Guymon said the endoscopy results had been a blow to the Harding family, which "had been hoping to get some better news.
"This means she is still in a very touch-and-go situation and she remains closely monitored by doctors. There's been no signs of improvement; this is still very much a life-threatening situation," Guymon said.
Meanwhile, South Jordan police remained tight-lipped about what they had learned about how the chemical a lye-based product known as Clean Force Fryer Cleaner got into the sweet tea mix. Early on, police had indicated the substance may have been confused with sugar by a Dickey's employee.
On Friday, however, SJPD spokesman Sam Winkler would not confirm if that still was investigators' working premise. All he would say was that he had nothing to release for now, though Winkler added, "We will have more information on Monday."
Guymon would not speculate on whether the investigation may have taken a more sinister turn, though he said he suspected the eventual police report may "contain some surprises." He would not elaborate.
Winkler had said earlier this week that in addition to talking with managers and employees, detectives would be reviewing the restaurant's video security camera footage for clues.

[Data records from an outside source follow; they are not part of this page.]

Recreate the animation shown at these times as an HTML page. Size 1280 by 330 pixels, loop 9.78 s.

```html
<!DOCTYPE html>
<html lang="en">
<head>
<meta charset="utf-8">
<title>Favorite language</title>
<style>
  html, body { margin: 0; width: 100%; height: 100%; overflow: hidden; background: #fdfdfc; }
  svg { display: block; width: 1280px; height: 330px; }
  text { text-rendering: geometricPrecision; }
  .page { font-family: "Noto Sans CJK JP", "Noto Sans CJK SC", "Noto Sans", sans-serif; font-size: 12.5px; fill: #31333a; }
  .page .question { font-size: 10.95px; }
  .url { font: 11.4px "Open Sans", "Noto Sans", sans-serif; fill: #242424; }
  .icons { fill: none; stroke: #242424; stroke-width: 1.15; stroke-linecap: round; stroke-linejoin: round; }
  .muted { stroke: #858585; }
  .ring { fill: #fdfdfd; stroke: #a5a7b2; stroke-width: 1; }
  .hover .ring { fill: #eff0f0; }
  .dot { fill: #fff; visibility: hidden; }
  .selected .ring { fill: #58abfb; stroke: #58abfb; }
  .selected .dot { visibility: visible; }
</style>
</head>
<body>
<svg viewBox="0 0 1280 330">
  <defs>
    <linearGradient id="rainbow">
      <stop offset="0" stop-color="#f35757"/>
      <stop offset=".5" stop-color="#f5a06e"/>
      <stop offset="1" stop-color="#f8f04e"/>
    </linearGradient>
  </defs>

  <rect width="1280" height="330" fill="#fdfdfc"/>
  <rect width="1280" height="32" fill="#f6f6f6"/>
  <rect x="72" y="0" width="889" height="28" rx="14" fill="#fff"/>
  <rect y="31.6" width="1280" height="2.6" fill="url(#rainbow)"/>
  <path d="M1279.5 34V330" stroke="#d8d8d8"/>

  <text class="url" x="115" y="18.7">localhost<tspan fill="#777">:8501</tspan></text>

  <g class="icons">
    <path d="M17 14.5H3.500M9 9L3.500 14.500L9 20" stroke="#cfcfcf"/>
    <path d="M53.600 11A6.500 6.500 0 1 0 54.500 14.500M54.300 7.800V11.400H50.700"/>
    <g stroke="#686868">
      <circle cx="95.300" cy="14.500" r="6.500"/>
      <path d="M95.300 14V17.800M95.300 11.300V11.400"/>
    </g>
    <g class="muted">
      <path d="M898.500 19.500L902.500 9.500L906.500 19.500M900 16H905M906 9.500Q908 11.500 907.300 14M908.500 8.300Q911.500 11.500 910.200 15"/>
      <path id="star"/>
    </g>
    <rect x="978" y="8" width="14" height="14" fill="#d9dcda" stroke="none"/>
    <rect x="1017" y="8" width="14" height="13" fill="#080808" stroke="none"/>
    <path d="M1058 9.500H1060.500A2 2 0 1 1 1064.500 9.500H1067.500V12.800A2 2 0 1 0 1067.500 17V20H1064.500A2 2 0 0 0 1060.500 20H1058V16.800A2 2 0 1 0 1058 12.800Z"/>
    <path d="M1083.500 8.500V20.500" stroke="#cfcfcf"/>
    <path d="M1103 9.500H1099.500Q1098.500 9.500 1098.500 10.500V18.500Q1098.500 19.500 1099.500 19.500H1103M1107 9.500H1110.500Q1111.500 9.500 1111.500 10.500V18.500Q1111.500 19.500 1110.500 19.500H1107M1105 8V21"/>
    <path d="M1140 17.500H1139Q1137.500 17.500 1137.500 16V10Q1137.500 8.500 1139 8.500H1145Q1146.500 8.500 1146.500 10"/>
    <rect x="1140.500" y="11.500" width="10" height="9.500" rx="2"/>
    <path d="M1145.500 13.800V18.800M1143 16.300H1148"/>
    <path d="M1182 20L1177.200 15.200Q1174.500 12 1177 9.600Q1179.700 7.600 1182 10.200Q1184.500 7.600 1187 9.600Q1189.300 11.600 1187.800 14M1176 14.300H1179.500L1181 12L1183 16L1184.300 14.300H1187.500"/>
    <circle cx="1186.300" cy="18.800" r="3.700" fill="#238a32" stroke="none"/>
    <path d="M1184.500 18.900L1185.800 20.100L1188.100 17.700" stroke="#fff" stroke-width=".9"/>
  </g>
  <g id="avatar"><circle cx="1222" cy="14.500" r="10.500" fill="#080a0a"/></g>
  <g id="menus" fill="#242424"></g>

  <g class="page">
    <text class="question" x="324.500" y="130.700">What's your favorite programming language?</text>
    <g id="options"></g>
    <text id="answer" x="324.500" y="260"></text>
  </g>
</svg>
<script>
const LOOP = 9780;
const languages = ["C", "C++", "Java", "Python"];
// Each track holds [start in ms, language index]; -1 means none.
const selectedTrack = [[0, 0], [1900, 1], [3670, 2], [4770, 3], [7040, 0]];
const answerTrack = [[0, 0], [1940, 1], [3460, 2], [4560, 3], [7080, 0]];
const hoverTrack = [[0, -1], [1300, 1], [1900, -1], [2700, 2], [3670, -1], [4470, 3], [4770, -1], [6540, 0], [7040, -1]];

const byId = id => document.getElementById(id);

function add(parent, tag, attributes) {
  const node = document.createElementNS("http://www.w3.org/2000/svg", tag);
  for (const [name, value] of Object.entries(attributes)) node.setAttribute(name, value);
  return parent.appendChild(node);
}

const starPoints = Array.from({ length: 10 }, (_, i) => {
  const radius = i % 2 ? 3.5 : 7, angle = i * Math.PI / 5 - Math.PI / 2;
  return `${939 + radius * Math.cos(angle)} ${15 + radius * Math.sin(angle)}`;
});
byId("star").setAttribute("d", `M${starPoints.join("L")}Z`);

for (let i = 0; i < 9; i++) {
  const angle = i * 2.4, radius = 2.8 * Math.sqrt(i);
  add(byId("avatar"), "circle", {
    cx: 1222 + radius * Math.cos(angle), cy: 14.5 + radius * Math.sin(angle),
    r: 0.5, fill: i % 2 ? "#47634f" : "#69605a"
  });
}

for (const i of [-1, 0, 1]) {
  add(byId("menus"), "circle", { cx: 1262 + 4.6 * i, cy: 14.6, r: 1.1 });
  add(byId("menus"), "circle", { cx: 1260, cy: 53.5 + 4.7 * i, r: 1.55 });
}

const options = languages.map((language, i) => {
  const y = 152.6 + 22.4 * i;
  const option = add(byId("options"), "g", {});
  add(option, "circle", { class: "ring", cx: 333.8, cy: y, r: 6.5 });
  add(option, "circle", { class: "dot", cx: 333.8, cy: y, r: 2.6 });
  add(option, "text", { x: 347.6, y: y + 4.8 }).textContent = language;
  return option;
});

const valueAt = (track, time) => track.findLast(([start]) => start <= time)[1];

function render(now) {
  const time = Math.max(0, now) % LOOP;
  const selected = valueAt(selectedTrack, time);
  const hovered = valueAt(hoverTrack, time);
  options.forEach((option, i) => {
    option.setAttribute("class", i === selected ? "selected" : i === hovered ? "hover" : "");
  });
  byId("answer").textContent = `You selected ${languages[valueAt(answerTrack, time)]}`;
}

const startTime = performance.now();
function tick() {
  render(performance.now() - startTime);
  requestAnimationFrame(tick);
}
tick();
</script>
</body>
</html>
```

Harding was eating at the restaurant about 1 p.m. Sunday when she poured a glass of sweet tea from the self-service beverage bar. One sip later, her mouth and throat began burning, even after she attempted to spit out the tea.
Her husband rushed her to a nearby hospital, from where she was flown to the burn unit in Salt Lake City.
Though representing the family, Guymon said the Harding family had made no decision yet on whether to sue Dickey's.
The South Jordan restaurant's owner, John Thomson, has declined to discuss the incident other than to state that Harding is in his prayers, and that he and his staff are committed to fully cooperating with the investigation.